However, Bruckner’s music is just too interesting to roundly ignore. The famous orchestral swells are of such transcendent grandeur and sublimity, tears and tears alone will reveal you really heard it. Europe was unable to banish him from its musical imagination, and he was performed with some regularity, despite the nay-sayers. But he hardly ever crossed the Atlantic. Thus, I was delighted when I recently heard that the Argentine/Israeli pianist and conductor, Daniel Barenboim – a longtime fan of Bruckner – was honoring the composer in New York City’s Carnegie Hall with a full cycle of his symphonies. That was earlier this year.

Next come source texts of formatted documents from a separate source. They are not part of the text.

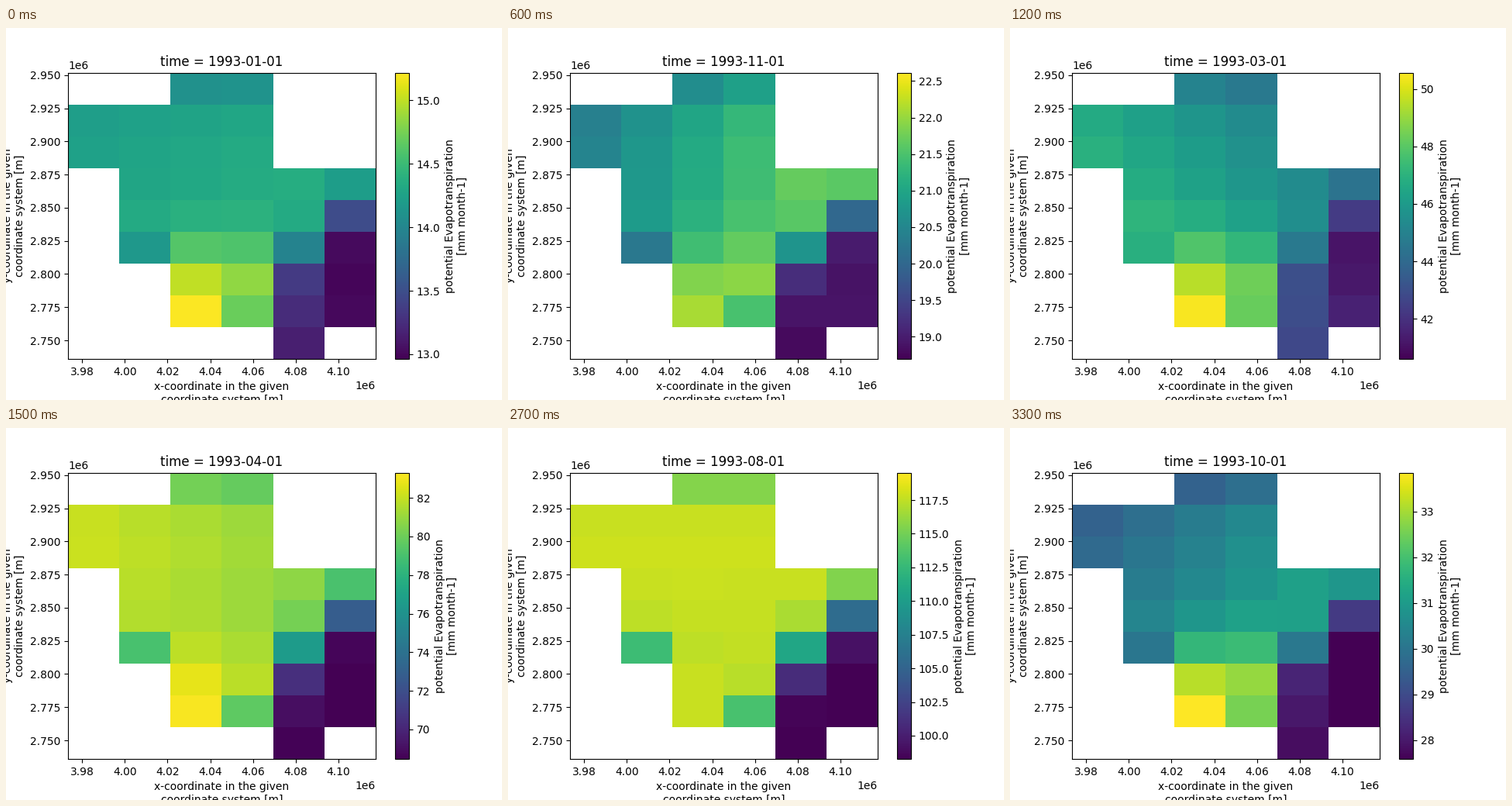
Write a matplotlib script that moves like this. It is 640 px wide and 480 px high and loops after 3.6 s.

```python
import numpy as np
import matplotlib.pyplot as plt
from matplotlib.animation import FuncAnimation
from matplotlib.colors import Normalize

CELL = 24000
LEFT, BOTTOM = 3.9734e6, 2.73586e6
COLS, ROWS = 6, 9
ORDER = [1, 2, 11, 12, *range(3, 11)]

# month: low, high, then the weights of
# base level, north gradient, west gradient, valley, relief
KEYS = {
    1: (12.962, 15.218, 0.60, 0.00, -0.03, 0.40, 0.65),
    2: (12.743, 17.820, 0.27, -0.18, 0.17, 0.55, 0.08),
    4: (68.457, 83.310, 0.85, 0.04, 0.05, 0.16, 0.82),
    6: (104.22, 128.98, 0.87, 0.10, 0.05, 0.05, 0.78),
    7: (115.70, 136.90, 0.89, 0.07, 0.03, 0.04, 0.84),
    8: (98.260, 119.54, 0.91, 0.03, 0.00, 0.03, 0.90),
    10: (27.587, 33.847, 0.50, -0.06, -0.13, 0.50, 0.75),
    12: (9.8015, 11.384, 0.80, 0.04, -0.26, 0.00, 0.90),
}

row, col = np.mgrid[:ROWS, :COLS]

# the region is a staircase falling from the north-west to the south-east
first = np.select([row == 0, row < 3, row < 6, row < 8], [2, 0, 1, 2], 4)
last = np.select([row < 3, row < 8], [3, 5], 4)
outside = (col < first) | (col > last)

north = (4 - row) / 4
west = (2.5 - col) / 2.5
valley = np.exp(-((col - 2) ** 2 + (row - 7) ** 2) / 4)

# mountains: a steep front in the south-east, one peak, the northern rim
east = 5 - col
front = 1 / (1 + np.exp(-2.5 * (row - 3.8 - 1.05 * east - 0.4 * east ** 2)))
peak = np.exp(-3 * ((col - 1) ** 2 + (row - 5) ** 2))
relief = front + 0.25 * peak + 0.14 * np.exp(-2 * row ** 2)


def month_field(month):
    """Colour limits and cell values of one month."""
    low, high, base, n, w, v, d = (
        np.interp(month, list(KEYS), part) for part in zip(*KEYS.values()))
    share = base + n * north + w * west + v * valley - d * relief
    z = low + (high - low) * np.clip(share, 0, 1)
    return low, high, np.ma.masked_array(z, outside)


fig, ax = plt.subplots(figsize=(6.4, 4.8), dpi=100)
x = LEFT + CELL * np.arange(COLS + 1)
y = BOTTOM + CELL * np.arange(ROWS, -1, -1)
mesh = ax.pcolormesh(x, y, month_field(1)[2], cmap="viridis")
ax.set_xlim(x[0], x[-1])
ax.set_ylim(y[-1], y[0])
ax.set_xlabel("x-coordinate in the given\ncoordinate system [m]")
ax.set_ylabel("y-coordinate in the given\ncoordinate system [m]")
title = ax.set_title("")
bar = fig.colorbar(mesh, ax=ax)
bar.set_label("potential Evapotranspiration\n[mm month-1]")


def draw(i):
    low, high, z = month_field(ORDER[i])
    mesh.set_array(z)
    # a fresh norm moves both limits at once
    mesh.set_norm(Normalize(low, high))
    title.set_text(f"time = 1993-{ORDER[i]:02d}-01")
    return mesh, title


anim = FuncAnimation(fig, draw, frames=len(ORDER), interval=300,
                     init_func=lambda: draw(0), repeat=True, repeat_delay=0)
plt.show()
```
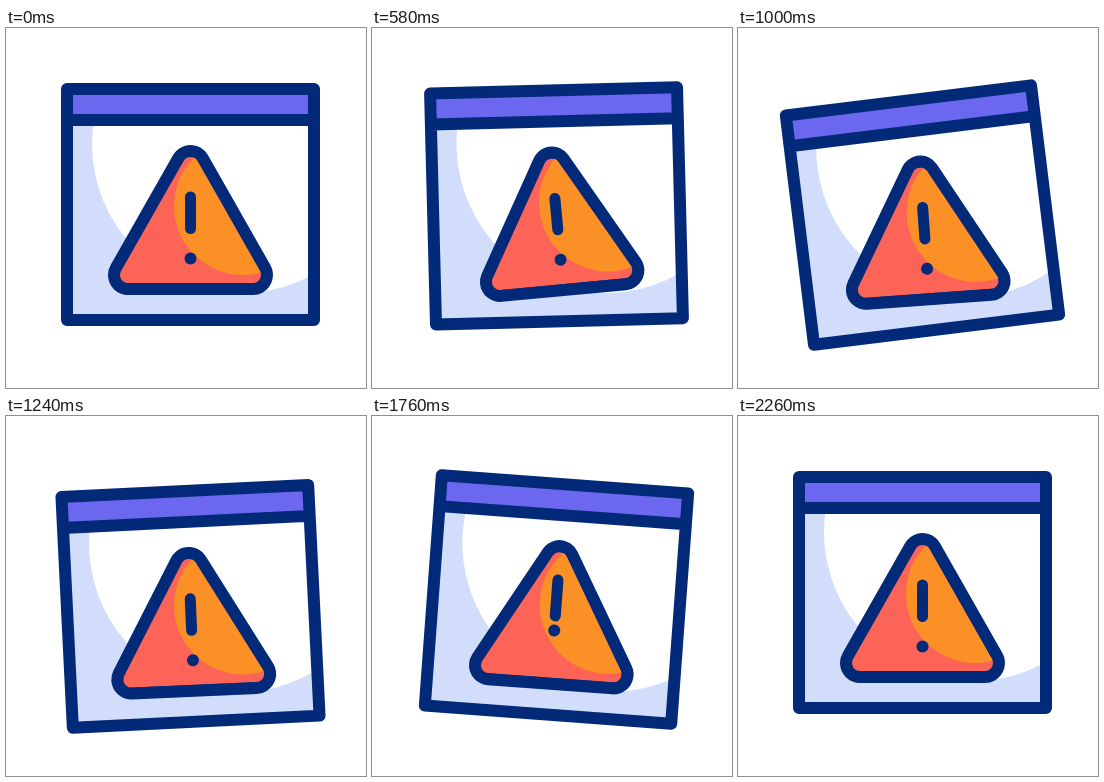
Recreate the animation shown at these times as an HTML page. Size 360 by 360 pixels, loop 2400 ms.

```html
<!DOCTYPE html>
<html lang="en">
<head>
<meta charset="utf-8">
<title>Warning window</title>
<style>
  html, body { margin: 0; width: 100%; height: 100%; overflow: hidden; background: #fff; }
  svg { display: block; width: 100vw; height: 100vh; }
  .ink { stroke: #032a78; stroke-width: 12; stroke-linecap: round; stroke-linejoin: round; fill: none; }
</style>
</head>
<body>
<svg viewBox="0 0 360 360">
  <defs>
    <clipPath id="pane"><rect x="61" y="61" width="247" height="231"/></clipPath>
    <clipPath id="inside"><path d="M177.6 133a8 8 0 0 1 13.8 0L253.9 243a8 8 0 0 1-6.9 12H122a8 8 0 0 1-6.9-12Z"/></clipPath>
  </defs>
  <g id="win">
    <g clip-path="url(#pane)">
      <rect x="61" y="92" width="247" height="200" fill="#d2ddfb"/>
      <circle cx="235" cy="116" r="149" fill="#fff"/>
      <rect x="61" y="61" width="247" height="31" fill="#6c67ef"/>
    </g>
    <path class="ink" d="M61 61H308V292H61ZM61 92H308"/>
    <g id="sign">
      <path d="M184.5 137L247 247H122Z" fill="#032a78" stroke="#032a78" stroke-width="40" stroke-linejoin="round"/>
      <g clip-path="url(#inside)">
        <rect x="100" y="120" width="170" height="140" fill="#fc6457"/>
        <circle cx="237" cy="178" r="69" fill="#fb9026"/>
      </g>
      <path id="bar" class="ink" style="stroke-width:11"/>
      <circle id="dot" cx="184.5" r="6" fill="#032a78"/>
    </g>
  </g>
</svg>
<script>
const LOOP = 2400;
const [win, sign, bar, dot] = ["win", "sign", "bar", "dot"].map(id => document.getElementById(id));

const ease = u => (1 - Math.cos(Math.PI * u)) / 2;

// Eased value through [time, value] keys, held at both ends.
function track(t, keys) {
  if (t <= keys[0][0]) return keys[0][1];
  for (let i = 1; i < keys.length; i++) {
    const [t0, a] = keys[i - 1], [t1, b] = keys[i];
    if (t < t1) return a + (b - a) * ease((t - t0) / (t1 - t0));
  }
  return keys[keys.length - 1][1];
}

function draw(t) {
  const drop = track(t, [[400, 0], [1300, 14], [2220, 0]]);
  const tilt = track(t, [[400, 0], [1000, -7], [1600, 5], [2220, 0]]);
  const sway = track(t, [[400, 0], [700, -5.9], [1000, 2.9], [1300, 0]]);
  const hop = track(t, [[1340, 0], [1780, 1], [2220, 0]]);

  win.setAttribute("transform", `translate(0 ${drop}) rotate(${tilt} 184.5 176.5)`);
  sign.setAttribute("transform", `rotate(${sway} 184.5 190)`);
  bar.setAttribute("d", `M184.5 ${169 - 12 * hop}V${200.5 - 7.5 * hop}`);
  dot.setAttribute("cy", 230.5 - 23 * hop);
}

const start = performance.now();
function tick() {
  draw((performance.now() - start) % LOOP);
  requestAnimationFrame(tick);
}
tick();
</script>
</body>
</html>
```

Barenboim concedes that there are more melodic composers, more archectonic, better orchestrators and, certainly, those more concise and economic in expression. But he tells us also that it is not melody or architecture or orchestration or brevity that draw us to Bruckner. One is drawn to Bruckner by that which drew him to music: his faith. No one else in the 19th century composed more religiously, more spiritually, than Bruckner. No program music here, no poetry, no story, just an archeological dig for God and the supernatural, as multiply hidden in the world of sound like veins of gold in the earth. To be sure, his Te Deum and Masses are also works of genius, but it is in his symphonies where something otherworldly is on unmistakable display.
He digs, and digs again, explores and sifts – returning to an earlier spot to dig just a bit more – and then, often in an expectant crescendo, other times in a sudden cloudburst, there is an epiphany unlike anything else in symphonic literature. Nothing can equal those moments. When you know the music, you meditatively wait for them – like all of us wait for God – and grow patient with Bruckner, but impatient with yourself, as the composer searches his heart and the orchestra for just the right convergence of sound and revelation. Bruckner’s organ playing is more visible in the shape of his symphonies than any reliance on Beethoven or even Wagner. In this way he stands alone. Finally, Bach is more consistently superb, Mozart more playful and varied, Beethoven more synthetic and rousing, Brahms more assertive and Mahler more expansive; but Bruckner creates a passageway between earth and heaven that reminds us that the beauty beyond is utterly overwhelming, and is well worth the wait.
(For those new to Bruckner, probably his 4th and 7th ought to be heard first. If you have less patience and want a bit of the best, take in the Adagio of the 8th (or of the 4th, the 5th, the 7th or the 9th….but I recommend the 8th). Of many fine versions, I like the tempo of Herbert von Karajan here: https://www.youtube.com/watch?v=asJf3KmAg08 ; if you want to go straight to the Adagio, jump to 32:15. There are versions with better sound, but he who seeks will find the one that seeds the glory in his heart.)